>>>>
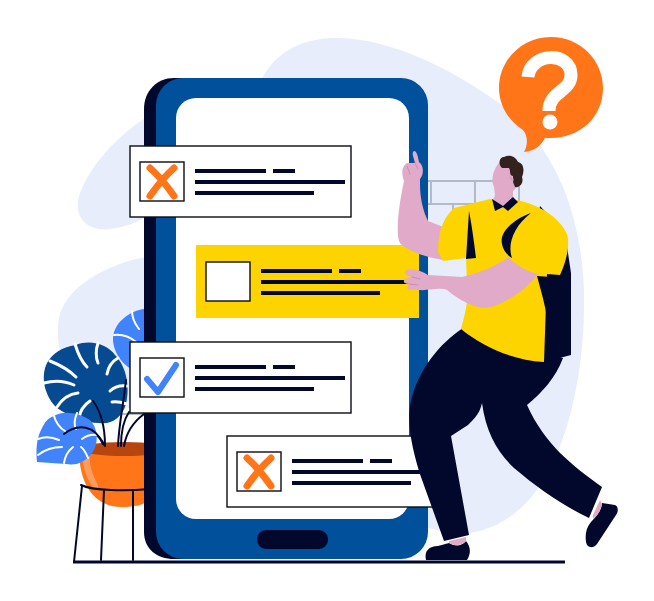
<!DOCTYPE html>
<html lang="en">
<head>
<meta charset="utf-8">
<title>Survey choice illustration</title>
<style>
:root {
  --paper: #ffffff;
  --mist: #e8edfb;
  --navy: #02082c;
  --blue: #00509b;
  --leaf-dark: #064a92;
  --leaf-light: #4083fb;
  --orange: #ff7518;
  --orange-light: #ff9d60;
  --yellow: #fdd400;
  --skin: #e0aac8;
  --hair: #33211d;
  --brick: #b3b9c6;
}
html, body { margin: 0; background: var(--paper); overflow: hidden; }
svg { display: block; width: 654px; height: 601px; }
.mist { fill: var(--mist); }
.navy { fill: var(--navy); }
.blue { fill: var(--blue); }
.paper { fill: var(--paper); }
.yellow { fill: var(--yellow); }
.orange { fill: var(--orange); }
.skin { fill: var(--skin); }
.hair { fill: var(--hair); }
.leaf-dark { fill: var(--leaf-dark); }
.leaf-light { fill: var(--leaf-light); }
.brick { fill: none; stroke: var(--brick); stroke-width: 2; }
.outline { fill: var(--paper); stroke: #0a0a14; stroke-width: 1.4; }
.text-lines { fill: none; stroke: var(--navy); stroke-width: 4; }
.cross, .tick { fill: none; stroke-width: 7; stroke-linecap: round; stroke-linejoin: round; }
.cross { stroke: var(--orange); }
.tick { stroke: var(--leaf-light); stroke-width: 6; }
.stem, .stand { fill: none; stroke: var(--navy); stroke-width: 2; stroke-linecap: round; }
.vein { fill: none; stroke: var(--paper); stroke-width: 3; stroke-linecap: round; }
.vein-fine { fill: none; stroke: var(--paper); stroke-width: 2; stroke-linecap: round; }
.ground { stroke: var(--navy); stroke-width: 3; }
.question { fill: none; stroke: var(--paper); stroke-width: 13; }
.crease { fill: none; stroke: #c78fb0; stroke-width: 1; stroke-linecap: round; }
</style>
</head>
<body>
<svg viewBox="0 0 654 601" role="img" aria-label="A man beside a large phone chooses answers from a checklist">
  <defs>
    <g id="answer-lines" class="text-lines">
      <path d="M65 25H136M143 25H165M65 36H215M65 47H184"/>
    </g>
    <g id="answer-card">
      <rect class="outline" width="221" height="71"/>
      <rect class="outline" x="10" y="16" width="44" height="39"/>
      <use href="#answer-lines"/>
    </g>
    <path id="cross-mark" class="cross" d="M20 22C29 30 37 40 44 50M44 22C34 31 27 40 20 50"/>
    <clipPath id="low-card-edge"><path d="M220 430H440V515H220Z"/></clipPath>
  </defs>

  <rect class="paper" width="654" height="601"/>

  <g id="backdrop" class="mist">
    <path d="M262 79C276 50 306 37 339 38C391 39 450 68 499 103C559 147 586 226 584 310C583 382 565 461 527 502C506 524 482 534 455 534L300 500Z"/>
    <path d="M150 115C116 136 88 168 79 196C73 218 88 232 111 229C125 227 138 222 150 215Z"/>
    <path d="M150 256C107 264 69 285 60 314C54 338 61 362 72 376L150 420Z"/>
  </g>

  <g id="bricks" class="brick">
    <path d="M428 181H519V204H428M431 181V204M475 181V204M453 204V232M497 204V232"/>
    <path d="M104 400V414H150"/>
  </g>

  <g id="plant">
    <path class="leaf-light" d="M150 308C128 310 112 324 113 341C115 359 129 372 150 377Z"/>
    <path class="vein-fine" d="M132 311C132 318 135 324 139 329M114 335C123 334 130 337 136 342"/>
    <path class="orange" d="M79 446C78 484 94 507 122 507C134 507 143 505 150 500V443Z"/>
    <ellipse cx="124" cy="449" rx="45" ry="7" fill="#b8440e"/>
    <path d="M83 452C82 468 87 481 95 489C100 490 98 485 96 481C91 472 89 462 90 454Z" fill="var(--orange-light)"/>
    <path class="leaf-dark" d="M76 345C91 339 108 345 115 355C127 367 130 388 126 404C122 418 111 425 99 423C85 423 69 416 57 408C45 397 40 377 47 363C52 354 61 347 76 345Z"/>
    <path class="vein" d="M75 344C78 354 81 361 87 367M98 343C95 352 96 358 98 363M118 358C111 362 108 368 107 374M50 361C60 365 68 369 76 377M44 383C55 380 65 381 74 385M57 407C62 399 69 394 78 393M79 418C80 411 84 405 90 401M127 386C119 385 114 387 110 391M127 404C121 402 116 401 112 402"/>
    <path class="stem" d="M93 401C102 413 105 429 105 446M126 380C123 407 119 424 118 446M129 412C123 421 121 435 121 446M144 414C132 423 126 434 124 446M68 432C83 426 97 430 105 446"/>
    <path class="leaf-light" d="M54 416C64 410 79 413 90 420C97 427 99 440 94 450C87 462 76 466 66 464L37 462C36 450 36 439 42 428C45 422 48 418 54 416Z"/>
    <path class="vein-fine" d="M54 416C56 423 60 428 65 431M77 413C74 420 74 425 76 429M38 439C46 436 52 437 59 440M38 455C47 448 55 447 62 447M64 463C65 456 68 451 73 447M97 435C90 434 86 436 82 439M88 458C86 453 84 449 81 447"/>
    <path class="stem" d="M64 434C78 423 95 425 103 444"/>
    <g id="plant-stand" class="stand">
      <path d="M81 485C93 491 126 491 150 489M82 486L74 562M104 490L101 560M133 490V560"/>
    </g>
  </g>

  <line class="ground" x1="73" y1="562" x2="565" y2="562"/>

  <g id="phone">
    <path class="navy" d="M190 78H174C157 78 144 91 144 109V532C144 549 157 559 174 559H200Z"/>
    <rect class="blue" x="156" y="78" width="272" height="481" rx="27"/>
    <rect class="paper" x="176" y="98" width="233" height="421" rx="20"/>
    <rect class="navy" x="257" y="530" width="71" height="19" rx="9"/>
  </g>

  <g id="answers">
    <g transform="translate(130 146)">
      <use href="#answer-card"/>
      <use href="#cross-mark"/>
    </g>
    <g transform="translate(130 342)">
      <use href="#answer-card"/>
      <path class="tick" d="M17 37L28 50L46 23"/>
    </g>
    <g clip-path="url(#low-card-edge)">
      <g transform="translate(227 436)">
        <use href="#answer-card"/>
        <use href="#cross-mark"/>
      </g>
    </g>
    <g transform="translate(196 246)">
      <rect class="yellow" y="-1" width="223" height="73"/>
      <rect class="outline" x="10" y="16" width="44" height="39"/>
      <use href="#answer-lines"/>
    </g>
  </g>

  <g id="man">
    <g id="raised-arm" class="skin">
      <path d="M404 181C401 172 402 166 407 163L415 163C414 158 411 153 414 151C417 151 418 157 419 162C424 166 424 174 420 179L420 184C420 198 423 211 428 221L446 228L443 260C425 257 407 251 400 243C395 235 399 204 404 181Z"/>
      <path class="crease" d="M407 166L410 174M415 163L418 169"/>
    </g>
    <g id="trousers" class="navy">
      <path d="M463 328C440 343 418 370 411 401C406 423 413 453 421 477L444 541L469 535L451 436L468 425C480 414 481 407 482 403C486 432 497 452 514 468C540 490 564 506 589 518L602 487C573 466 545 445 527 405C542 393 556 377 563 358Z"/>
    </g>
    <g id="shoes" class="navy">
      <path d="M426 560C424 551 429 546 438 546L449 543C455 547 462 546 466 541C471 547 471 554 467 560Z"/>
      <path d="M602 503L615 505C618 506 619 511 616 515L597 544C593 549 587 548 586 542C585 535 586 528 591 522C597 516 601 511 602 503Z"/>
    </g>
    <path id="ankle" class="skin" d="M449 541L466 537L466 541C462 546 454 546 449 543ZM593 515L600 500L602 504C601 511 597 516 593 519Z"/>
    <path id="shirt-shade" class="navy" d="M540 206L565 233L571 273V355L544 362L525 300Z"/>
    <path id="shirt" class="yellow" d="M490 199L454 208C441 220 438 235 438 252L443 261L466 258L467 283C469 300 465 314 461 329C483 347 512 360 544 362L547 274L560 275C567 260 570 244 567 234C558 215 538 205 517 200Z"/>
    <path class="navy" d="M469 211C472 226 474 242 476 258L466 259ZM531 213C514 219 499 232 502 244C503 250 507 255 512 258C507 244 514 226 531 213ZM537 276L552 277L547 318C545 304 541 291 537 276Z"/>
    <g id="head">
      <path class="skin" d="M494 187C490 179 494 167 501 161L520 170L517 187L513 191V200L503 209L493 200L495 195Z"/>
      <path class="hair" d="M502 168C498 165 499 157 504 157C510 154 516 157 518 162C525 164 524 172 522 177C524 183 520 188 515 187L513 182L513 176C509 176 511 171 509 168Z"/>
      <path class="skin" d="M512 176C508 173 506 180 510 183C513 184 515 180 512 176Z"/>
      <path class="crease" d="M510 177L512 180"/>
      <path class="navy" d="M492 199L503 206L513 197L518 202L508 211L503 207L495 211Z"/>
    </g>
    <g id="pointing-arm" class="skin">
      <path d="M508 257C498 265 482 272 462 277L428 275C421 270 410 268 405 271C404 274 408 276 412 277L405 279C402 282 405 284 409 284L407 288C408 291 415 289 419 290C428 291 438 287 447 290C463 303 479 310 491 307C511 301 528 287 538 274C526 271 516 265 508 257Z"/>
      <path class="crease" d="M412 277L420 279M409 284L418 285"/>
    </g>
  </g>

  <g id="question-bubble">
    <path class="orange" d="M551 37C580 37 603 60 603 88C603 117 580 138 551 138L545 138C541 146 534 151 524 152C528 145 528 136 523 130C509 121 499 106 499 88C499 60 522 37 551 37Z"/>
    <path class="question" d="M528 77C530 52 571 51 571 75C571 92 549 91 549 111"/>
    <circle class="paper" cx="550" cy="122" r="7.5"/>
  </g>
</svg>
</body>
</html>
<<<<
● Requirement
Determine how many lines of the entries hold "height", and reply with that number only.

● Solved exercise
9